**Collected data**
== == ==
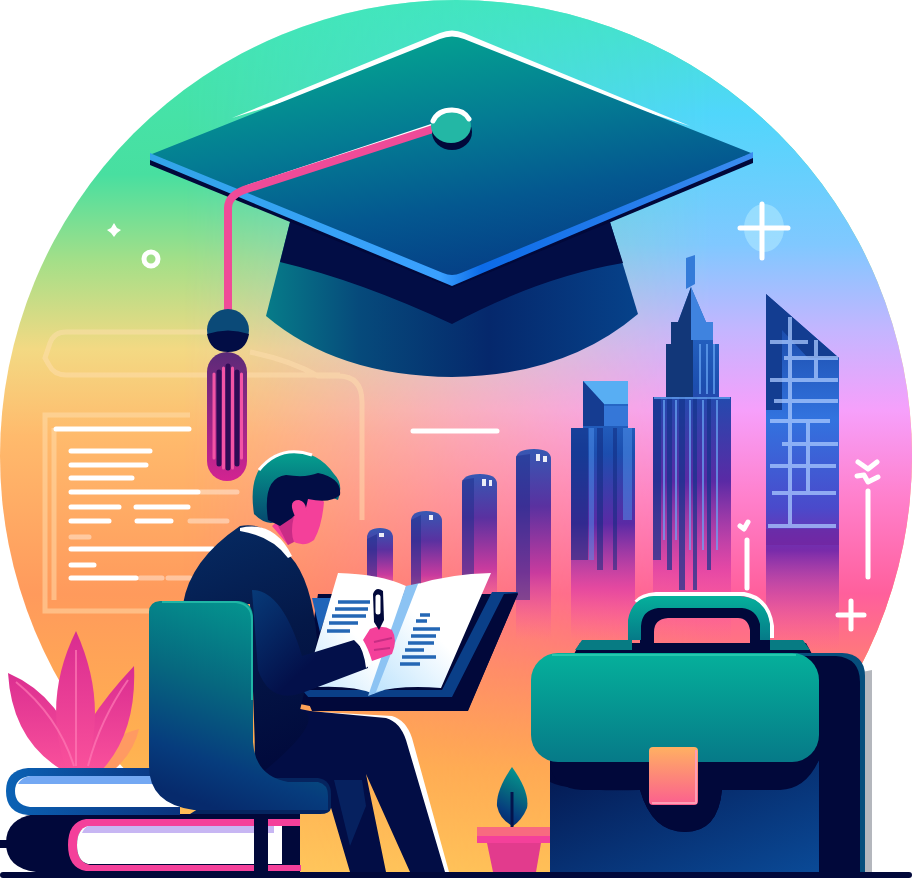
<!DOCTYPE html>
<html lang="en">
<head>
<meta charset="utf-8">
<title>Study and career illustration</title>
<style>
:root{--navy:#020d45;--ink:#01083a;--teal:#04a597;--blue:#0a3c86;--pink:#f4409a;--magenta:#c61e8e;--white:#fff}
html,body{margin:0;background:var(--white);overflow:hidden}
svg{display:block;width:912px;height:880px}
.navy{fill:var(--navy)}.ink{fill:var(--ink)}.pink{fill:var(--pink)}.white{fill:var(--white)}
.line{fill:none;stroke:var(--white);stroke-width:5;stroke-linecap:round;stroke-linejoin:round}
.panel{fill:none;stroke:#ffe0b0;stroke-width:5;opacity:.5}
.text-row{stroke:#2467b5;stroke-width:3.5;fill:none}
</style>
</head>
<body>
<svg viewBox="0 0 912 880" role="img" aria-label="A student reads at a desk beneath a graduation cap, with a city skyline and a briefcase">
<defs>
<linearGradient id="sky-left" x1="0" y1="0" x2="0" y2="1"><stop offset="0" stop-color="#42e8b4"/><stop offset=".2" stop-color="#48dfa0"/><stop offset=".3" stop-color="#a5df88"/><stop offset=".4" stop-color="#f3d983"/><stop offset=".5" stop-color="#ffba6c"/><stop offset=".68" stop-color="#ff9a5c"/><stop offset=".85" stop-color="#ffb050"/><stop offset="1" stop-color="#ffc95e"/></linearGradient>
<linearGradient id="sky-right" x1="0" y1="0" x2="0" y2="1"><stop offset="0" stop-color="#42e4c8"/><stop offset=".13" stop-color="#50d6fb"/><stop offset=".28" stop-color="#80c8ff"/><stop offset=".38" stop-color="#c5b5ff"/><stop offset=".47" stop-color="#f6a0fb"/><stop offset=".57" stop-color="#ff80cc"/><stop offset=".68" stop-color="#ff5f9c"/><stop offset=".77" stop-color="#ff7f73"/><stop offset=".88" stop-color="#ffa455"/><stop offset="1" stop-color="#ffbc55"/></linearGradient>
<linearGradient id="fade-right"><stop offset=".2" stop-color="#fff" stop-opacity="0"/><stop offset=".5" stop-color="#fff" stop-opacity=".55"/><stop offset=".78" stop-color="#fff"/></linearGradient>
<mask id="right-half"><rect width="912" height="880" fill="url(#fade-right)"/></mask>
<clipPath id="disc"><circle cx="456" cy="456" r="456"/></clipPath>
<clipPath id="above-ground"><rect width="912" height="873"/></clipPath>
<linearGradient id="board" x1=".25" y1="0" x2=".65" y2="1"><stop offset="0" stop-color="#04a890"/><stop offset=".4" stop-color="#047c93"/><stop offset=".7" stop-color="#045890"/><stop offset="1" stop-color="#053c85"/></linearGradient>
<linearGradient id="board-edge"><stop offset="0" stop-color="#32a5e8"/><stop offset=".48" stop-color="#3aa0ff"/><stop offset=".55" stop-color="#0c6be8"/><stop offset="1" stop-color="#3b8cf0"/></linearGradient>
<linearGradient id="band"><stop offset="0" stop-color="#067c89"/><stop offset=".25" stop-color="#064a7b"/><stop offset=".6" stop-color="#05286c"/><stop offset="1" stop-color="#06428a"/></linearGradient>
<linearGradient id="teal-down" x1="0" y1="0" x2="0" y2="1"><stop offset="0" stop-color="#05b09b"/><stop offset="1" stop-color="#067a88"/></linearGradient>
<linearGradient id="chair-fill" x1=".7" y1="0" x2=".4" y2="1"><stop offset="0" stop-color="#049a91"/><stop offset=".45" stop-color="#06687f"/><stop offset=".8" stop-color="#063c7d"/><stop offset="1" stop-color="#062a6c"/></linearGradient>
<linearGradient id="suit" x1=".2" y1="0" x2=".4" y2="1"><stop offset="0" stop-color="#062a62"/><stop offset=".5" stop-color="#041848"/><stop offset="1" stop-color="#010a3c"/></linearGradient>
<linearGradient id="sleeve" x1="0" y1="0" x2="1" y2="1"><stop offset="0" stop-color="#073a78"/><stop offset=".6" stop-color="#03104a"/></linearGradient>
<linearGradient id="hair" x1="0" y1="0" x2="0" y2="1"><stop offset="0" stop-color="#05a18f"/><stop offset="1" stop-color="#06486f"/></linearGradient>
<linearGradient id="tower" x1="0" y1="0" x2="0" y2="1"><stop offset="0" stop-color="#2b72cf"/><stop offset=".28" stop-color="#1c4eaf"/><stop offset=".55" stop-color="#5a2aa5"/><stop offset=".8" stop-color="#dc3da4" stop-opacity=".75"/><stop offset="1" stop-color="#ff5c9e" stop-opacity="0"/></linearGradient>
<linearGradient id="glass" x1="0" y1="0" x2="0" y2="1"><stop offset="0" stop-color="#133f99"/><stop offset=".35" stop-color="#3273df"/><stop offset=".6" stop-color="#4a4acb"/><stop offset=".72" stop-color="#782baa"/><stop offset="1" stop-color="#ff5a9f" stop-opacity="0"/></linearGradient>
<linearGradient id="bar" x1="0" y1="0" x2="0" y2="1"><stop offset="0" stop-color="#3658b3"/><stop offset=".3" stop-color="#5a31a0"/><stop offset=".65" stop-color="#c93b9e"/><stop offset="1" stop-color="#ff649a" stop-opacity="0"/></linearGradient>
<linearGradient id="leaf" x1="0" y1="0" x2="0" y2="1"><stop offset="0" stop-color="#d92c90"/><stop offset="1" stop-color="#f9509b"/></linearGradient>
<linearGradient id="page" x1="0" y1="1" x2="1" y2="0"><stop offset="0" stop-color="#bfe4fd"/><stop offset=".5" stop-color="#fff"/></linearGradient>
<linearGradient id="case" x1="0" y1="0" x2="1" y2="1"><stop offset="0" stop-color="#04174f"/><stop offset="1" stop-color="#0a4a97"/></linearGradient>
<linearGradient id="clasp" x1="0" y1="0" x2="0" y2="1"><stop offset="0" stop-color="#ffb062"/><stop offset="1" stop-color="#fb5f8f"/></linearGradient>
<linearGradient id="tassel" x1="0" y1="0" x2="0" y2="1"><stop offset="0" stop-color="#5a2a78"/><stop offset="1" stop-color="#d32391"/></linearGradient>
<linearGradient id="cover"><stop offset="0" stop-color="#0b62b5"/><stop offset="1" stop-color="#0a327d"/></linearGradient>
<g id="cross"><path class="line" d="M-13 0H13M0-14V14"/></g>
</defs>

<g id="backdrop" clip-path="url(#disc)">
<rect width="912" height="873" fill="url(#sky-left)"/>
<rect width="912" height="873" fill="url(#sky-right)" mask="url(#right-half)"/>
</g>

<g id="document-panels">
<path class="panel" d="M340 375H66Q54 375 49 365L45 358L50 343Q54 332 66 332H212M250 352Q290 360 318 376H338Q362 376 362 402V520"/>
<path class="panel" stroke-width="3" d="M190 415H45V611H182M54 428V600"/>
<path class="line" d="M56 429H189M71 451H150M71 465H146M71 478H132M71 492H198M71 507H119M136 507H188M71 521H109M137 521H171M71 549H213M71 565H94M71 578H136"/>
<path class="line" opacity=".4" d="M200 492H237M190 521H227M71 537H89M140 578H162M168 578H190"/>
</g>

<g id="sky-accents">
<path class="white" d="M114 223L117 228L121 230L117 233L114 237L111 233L107 230L111 228Z"/>
<circle class="line" cx="151" cy="259" r="7"/>
<ellipse cx="764" cy="228" rx="20" ry="24" fill="#b9f0ff" opacity=".5"/>
<path class="line" d="M740 228H788M762 204V258"/>
<path class="line" d="M413 431H497"/>
</g>

<g id="growth-bars" fill="url(#bar)">
<path d="M367 538Q367 528 380 528Q393 528 393 538V600H367Z"/>
<path d="M411 521Q411 511 426 511Q442 511 442 521V610H411Z"/>
<path d="M462 484Q462 474 480 474Q497 474 497 484V620H462Z"/>
<path d="M516 459Q516 449 534 449Q551 449 551 459V640H516Z"/>
<path fill="#1c2f8c" opacity=".5" d="M367 539L377 534V590H367ZM411 520L421 515V590H411ZM462 480L474 478V590H462ZM516 456L530 454V600H516Z"/>
<path class="white" opacity=".9" d="M379 533H384V537H379ZM429 515H433V520H429ZM482 479H486V486H482ZM489 480H492V486H489ZM536 454H540V461H536ZM543 456H547V462H543Z"/>
</g>

<g id="skyline">
<path fill="url(#tower)" d="M571 428H583V381H628V428H635V640H571Z"/>
<path fill="#58aef3" d="M583 381H628V404H604Z"/><path fill="#153c91" d="M583 381L604 404V426H583Z"/><path fill="#3577d8" d="M604 406H628V426H604Z"/>
<path fill="#122a80" opacity=".55" d="M571 428H588V560H571ZM597 428H603V570H597ZM613 428H617V570H613Z"/>
<path fill="#5092ee" opacity=".5" d="M589 428H594V560H589ZM623 428H632V520H623Z"/>
<path fill="url(#tower)" d="M653 397H666V344H671V322H678L691 287L706 322H713V344H719V397H731V640H653Z"/>
<path fill="#347bd9" d="M686 258L695 255V284L686 289Z"/>
<path fill="#123779" d="M691 287L678 322H671V344H666V397H693V322Z"/>
<path fill="#3f83df" d="M691 287L706 322H713V340H691Z"/>
<path fill="#14348c" opacity=".7" d="M653 397H661V560H653ZM667 397H672V570H667ZM679 397H685V590H679ZM693 397H697V590H693ZM707 397H711V570H707Z"/>
<path fill="none" stroke="#69a7f5" stroke-width="2" opacity=".7" d="M700 344V394M707 344V394M714 344V394M664 400V540M676 400V540M690 400V550M703 400V550M717 400V550M654 398H730"/>
<path fill="url(#glass)" d="M766 294L839 358V650H766Z"/>
<path fill="#133d91" d="M766 294L839 358H808L782 330V410H766Z"/>
<path fill="none" stroke="#a8c8ff" stroke-width="4" opacity=".75" d="M770 342H808M784 358H838M770 380H838M774 401H838M770 421H830M782 444H838M770 466H836M772 493H836M768 526H836M790 317V526M816 340V380M808 421V493"/>
<path fill="#71219b" opacity=".55" d="M766 529H839V545H766Z"/>
</g>

<g id="sparks">
<path class="line" d="M747 540V588M868 491V577M740 526L744 529L748 522M858 462L868 469L877 462M857 476L864 475L868 482L878 477" stroke-width="4"/>
<use href="#cross" x="851" y="615"/>
</g>

<g id="graduation-cap">
<path fill="url(#band)" d="M290 222L266 316Q337 376 452 377Q565 376 638 314L610 222Z"/>
<path class="navy" d="M290 222L280 262Q360 281 452 324Q540 277 623 263L610 222Z"/>
<path class="ink" d="M150 158V165L452 288L753 163V155Z"/>
<path fill="url(#board-edge)" d="M150 153V160L452 286L753 158V152L452 266Z"/>
<path class="white" d="M232 118L440 33Q452 28 464 33L690 126L452 50Z"/>
<path fill="url(#board)" d="M152 154L440 39Q452 34 464 39L751 153L461 273Q452 277 443 273Z"/>
<path fill="none" stroke="#fff" stroke-width="3" d="M246 187L436 124"/>
<path fill="none" stroke="#ef4b98" stroke-width="8" d="M436 128L250 188Q228 194 228 208V312"/>
<ellipse class="ink" cx="452" cy="132" rx="20" ry="18"/>
<ellipse cx="451" cy="126" rx="20" ry="17" fill="#23b7a5"/>
<path class="line" stroke-width="3" d="M433 121Q438 110 452 110Q464 110 469 119"/>
<rect x="207" y="352" width="40" height="129" rx="20" fill="url(#tassel)"/>
<path fill="none" stroke="#2e0c55" stroke-width="5" stroke-linecap="round" d="M219 372V464M228 366V468M237 372V464"/>
<path fill="none" stroke="#f254a5" stroke-width="3" stroke-linecap="round" d="M214 374V458M223.5 368V468M232.5 368V468M241.5 374V458"/>
<circle cx="228" cy="330" r="21" fill="#0b4a78"/><path class="navy" d="M207 334Q228 327 249 334Q246 352 228 352Q210 352 207 334Z"/>
</g>

<g id="leafy-plant">
<path fill="#ff9a62" d="M90 770Q102 738 139 729Q134 752 114 770Z"/>
<path fill="url(#leaf)" d="M72 770Q74 730 134 666Q137 732 102 770ZM62 770Q12 740 8 673Q66 698 82 770Z"/>
<path fill="url(#leaf)" d="M66 768Q42 700 76 631Q108 702 86 768Z"/>
<path fill="none" stroke="#ff7ab5" stroke-width="2" opacity=".7" d="M76 650V766M16 682Q58 716 74 766M128 680Q100 720 88 766"/>
</g>

<g id="book-stack">
<path class="ink" d="M36 814H300V872H36Q6 868 6 843Q6 818 36 814Z"/>
<path class="pink" d="M86 819H300V826H90Q77 828 77 845Q77 862 90 865H301V871H86Q68 868 68 845Q68 822 86 819Z"/>
<path class="white" d="M88 826H282V864H88Q77 861 77 845Q77 829 88 826Z"/>
<path fill="#c7b6f3" d="M88 826H274V833H82Q84 828 88 826Z"/>
<path fill="url(#cover)" d="M28 768H180V815H28Q6 813 6 791Q6 770 28 768Z"/>
<path class="white" d="M30 776H180V807H30Q15 805 15 791Q15 778 30 776Z"/>
<path fill="#73a8f3" d="M30 776H180V784H18Q22 777 30 776Z"/>
</g>

<g id="open-book">
<path class="ink" d="M300 704L318 594H518L468 710H330Z"/>
<path fill="#0a3f88" d="M302 690H442L492 592H518L466 708H318Z"/>
<path class="ink" d="M306 697H452L504 594L518 593L468 711H312Z"/>
<path fill="#1f64b9" d="M312 598H332L320 632Z"/>
<path fill="url(#page)" d="M338 573Q380 574 406 586L374 694Q350 684 304 688Z"/>
<path fill="#8cc3f3" d="M406 586L420 583L384 690L368 696Z"/>
<path fill="url(#page)" d="M418 584Q450 574 491 573L441 688Q400 685 376 692Z"/>
<path class="text-row" d="M338 602H370M335 609H368M332 616H366M329 623H358M327 631H350M420 615H430M416 621H427M413 629H440M411 636H436M408 643H434M405 650H424M402 657H436M400 664H420"/>
</g>

<g id="student">
<path class="white" d="M320 712L392 716Q406 720 412 738L449 872H438L396 728Z"/>
<path class="navy" d="M256 700L310 711L386 718Q400 722 406 740L445 872H410L366 774L386 872H350L324 784L254 778Z"/>
<path fill="#082a6b" d="M334 780H362L366 806L350 846Z" opacity=".7"/>
<path fill="url(#suit)" d="M183 604Q190 560 240 526Q268 520 290 556Q312 580 317 640L300 710Q330 718 256 778L250 604Z"/>
<path class="pink" d="M284 516L312 488L324 502Q322 526 314 540Q304 548 292 541L288 545L272 526Z"/>
<path fill="#c92b86" d="M276 522L294 516Q290 532 294 542L288 545Z"/>
<path class="white" d="M240 528Q274 520 292 556L288 558Q272 536 240 531Z"/>
<path fill="url(#hair)" d="M254 514Q246 462 284 452Q316 448 334 474Q344 484 338 500L300 484L280 520Q268 528 254 514Z"/>
<path class="navy" d="M268 520Q262 478 286 475Q306 478 318 473Q342 478 340 495Q330 504 308 499L304 516Q296 512 292 518L280 526Z"/>
<path class="pink" d="M294 514Q288 500 299 500Q308 502 306 516L298 524Z"/>
<path fill="none" stroke="#fff" stroke-width="3" d="M259 470Q280 444 312 455"/>
<path fill="url(#sleeve)" d="M252 590Q282 590 302 656L354 640Q366 650 368 668L302 693Q270 704 258 670Z"/>
<path class="white" d="M356 640L362 638Q372 650 371 664L366 668Q364 650 356 640Z"/>
<path class="pink" d="M363 640L370 629Q382 624 392 630Q398 640 392 654L372 661Q368 648 363 640Z"/>
<path fill="none" stroke="#c72d84" stroke-width="2" d="M374 642L392 638M374 650L390 648"/>
<path class="ink" d="M373 594Q376 586 383 591L384 620L379 630L374 622Z"/><path class="line" stroke-width="2" d="M378 597V612"/>
</g>

<g id="chair">
<path class="ink" d="M254 808H268V872H254Z"/>
<path fill="#05245f" d="M246 778H318Q331 780 331 794V808Q330 814 320 814H190Z"/>
<path fill="url(#chair-fill)" d="M149 612Q149 602 160 601H238Q253 602 253 618V742Q255 776 288 782H318Q328 784 328 796V810H194Q149 804 149 766Z"/>
<path fill="none" stroke="#20b6a6" stroke-width="2" d="M162 602H236Q252 604 252 620V700"/>
</g>

<g id="potted-sprout">
<path fill="#f86a80" d="M477 827H550V843H477Z"/><path fill="#e23b8d" d="M487 843H541L536 872H493Z"/>
<path class="pink" d="M477 836H550V843H477Z"/>
<path fill="url(#chair-fill)" d="M512 767Q530 792 527 808Q522 820 513 826Q500 820 497 806Q496 790 512 767Z"/>
<path fill="none" stroke="#03144c" stroke-width="3" d="M512 792V827"/>
</g>

<g id="briefcase" clip-path="url(#above-ground)">
<path fill="#b4b7bd" d="M862 672L872 670V874H862Z"/>
<path fill="none" stroke="#fff" stroke-width="4" d="M636 602Q642 595 656 594H744Q768 598 772 626V638"/>
<path class="ink" d="M574 654L580 643H806L812 654Z"/>
<path fill="#077b83" d="M582 640H632V650H575ZM762 640H803L810 650H762Z"/>
<path class="ink" d="M640 650V624Q642 604 662 604H744Q768 606 770 630V650H750V630Q748 618 738 618H668Q654 619 654 632V650Z"/>
<path fill="url(#teal-down)" d="M628 640V620Q632 597 654 596H740Q766 598 770 624V640H760V624Q756 609 742 608H658Q642 610 641 626V640Z"/>
<path fill="#064e7c" d="M780 653H842Q865 654 865 676V874H800Z"/>
<path class="ink" d="M790 656H836Q860 658 860 682V874H550V740H790Z"/>
<path fill="url(#case)" d="M550 782Q570 792 640 790Q652 832 685 832Q718 832 722 790Q800 790 819 760V873H550Z"/>
<path class="ink" d="M550 740H819V760Q806 789 780 790H722Q718 832 685 832Q652 832 640 790H582Q552 788 550 764Z"/>
<rect x="531" y="653" width="288" height="109" rx="27" fill="url(#teal-down)"/>
<path fill="none" stroke="#25c8ae" stroke-width="2" d="M552 655H796"/>
<rect x="649" y="747" width="49" height="58" rx="4" fill="url(#clasp)"/>
<path fill="none" stroke="#ff9cb5" stroke-width="2" d="M696 750V803H652"/>
</g>

<g id="ground">
<rect class="ink" y="872" width="912" height="6" rx="3"/>
<rect class="ink" y="840" width="8" height="8"/>
</g>
</svg>
</body>
</html>
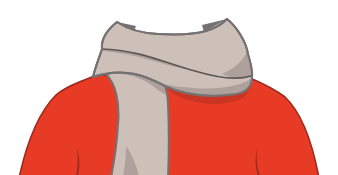
<!DOCTYPE html>
<html lang="en">
<head>
<meta charset="utf-8">
<title>Red sweater and scarf</title>
<style>
:root {
  --paper: #ffffff;
  --sweater: #e83b25;
  --sweater-shade: #c93522;
  --sweater-line: #9c2a20;
  --scarf: #cdc0b8;
  --scarf-shade: #aea19b;
  --scarf-line: #757173;
  --fold-line: #5d5654;
}
html, body { margin: 0; background: var(--paper); overflow: hidden; }
svg { display: block; width: 338px; height: 175px; }
.sweater { fill: var(--sweater); stroke: var(--sweater-line); stroke-width: 1.6; }
.sweater-shade { fill: var(--sweater-shade); }
.sleeve-crease { fill: var(--sweater-line); }
.scarf { fill: var(--scarf); stroke: var(--scarf-line); stroke-width: 2; stroke-linejoin: round; }
.scarf-shade { fill: var(--scarf-shade); }
.scarf-edge { fill: none; stroke: var(--scarf-line); stroke-width: 2; stroke-linejoin: round; }
.scarf-inside { fill: var(--scarf-line); }
.fold { fill: none; stroke: var(--fold-line); stroke-width: 1.7; stroke-linecap: round; }
</style>
</head>
<body>
<svg viewBox="0 0 338 175" role="img" aria-label="Red sweater with a beige scarf wrapped around the neck">
  <defs>
    <path id="wrap-shape" d="M117 22C126 28 138 33 158 34C178 35 196 34 206 31C216 28 222 24 227 19C236 26 246 41 248 54C250 62 253 70 252 78C251 88 246 92 236 94C216 97 189 97 165 86C148 77 125 66 93 77C95 68 99 58 102 49C101 40 107 30 117 22Z"/>
    <clipPath id="wrap-clip"><use href="#wrap-shape"/></clipPath>
  </defs>

  <g id="sweater">
    <path class="sweater" d="M19 178C26 146 38 113 56 95C66 86 82 81 97 75L250 78C264 84 276 90 285 97C302 113 313 146 319 178Z"/>
    <path class="sweater-shade" d="M165 86C178 102 214 109 239 100C246 97 250 90 252 83Z"/>
    <path class="sleeve-crease" d="M77 148C80 157 80 167 78 176H76C78 166 78 157 77 148Z"/>
    <path class="sleeve-crease" d="M257 148C256 157 257 167 260 176H258C255 167 255 157 257 148Z"/>
  </g>

  <g id="scarf-tail">
    <path class="scarf" d="M106 74C116 84 120 103 118 125C117 145 114 162 111 178H168C169 153 169 126 168 105C168 97 167 91 164 85C148 76 128 69 106 74Z"/>
    <path class="scarf-shade" d="M126 146C131 153 136 164 139 176H123C125 166 126 156 126 146Z"/>
    <path class="scarf-shade" d="M107 75C124 71 144 78 158 90L166 95L164 85C148 76 128 69 107 74Z"/>
  </g>

  <g id="scarf-wrap">
    <path class="scarf-inside" d="M117 22L136 26L134 31ZM202 25L227 19L204 32Z"/>
    <use class="scarf" href="#wrap-shape"/>
    <g clip-path="url(#wrap-clip)">
      <path class="scarf-shade" d="M248 50C243 61 234 69 222 74C230 78 240 79 253 76Z"/>
      <path class="scarf-shade" d="M253 77C243 86 218 90 194 88C182 87 172 86 162 84C180 99 222 101 254 92Z"/>
      <path class="scarf-shade" d="M102 49C137 51 163 62 190 70C165 66 135 53 102 51Z"/>
    </g>
    <path class="fold" d="M102 49C139 50 165 63 195 71C218 78 238 80 251 76"/>
    <use class="scarf-edge" href="#wrap-shape"/>
  </g>
</svg>
</body>
</html>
== == ==
**Exercise description**
Return, word for word, the lines of the data above from the line with "612Q149 602 160" through the line with "602Q642 595 656", inclusive.

**Solution to this task**
<path fill="url(#chair-fill)" d="M149 612Q149 602 160 601H238Q253 602 253 618V742Q255 776 288 782H318Q328 784 328 796V810H194Q149 804 149 766Z"/>
<path fill="none" stroke="#20b6a6" stroke-width="2" d="M162 602H236Q252 604 252 620V700"/>
</g>

<g id="potted-sprout">
<path fill="#f86a80" d="M477 827H550V843H477Z"/><path fill="#e23b8d" d="M487 843H541L536 872H493Z"/>
<path class="pink" d="M477 836H550V843H477Z"/>
<path fill="url(#chair-fill)" d="M512 767Q530 792 527 808Q522 820 513 826Q500 820 497 806Q496 790 512 767Z"/>
<path fill="none" stroke="#03144c" stroke-width="3" d="M512 792V827"/>
</g>

<g id="briefcase" clip-path="url(#above-ground)">
<path fill="#b4b7bd" d="M862 672L872 670V874H862Z"/>
<path fill="none" stroke="#fff" stroke-width="4" d="M636 602Q642 595 656 594H744Q768 598 772 626V638"/>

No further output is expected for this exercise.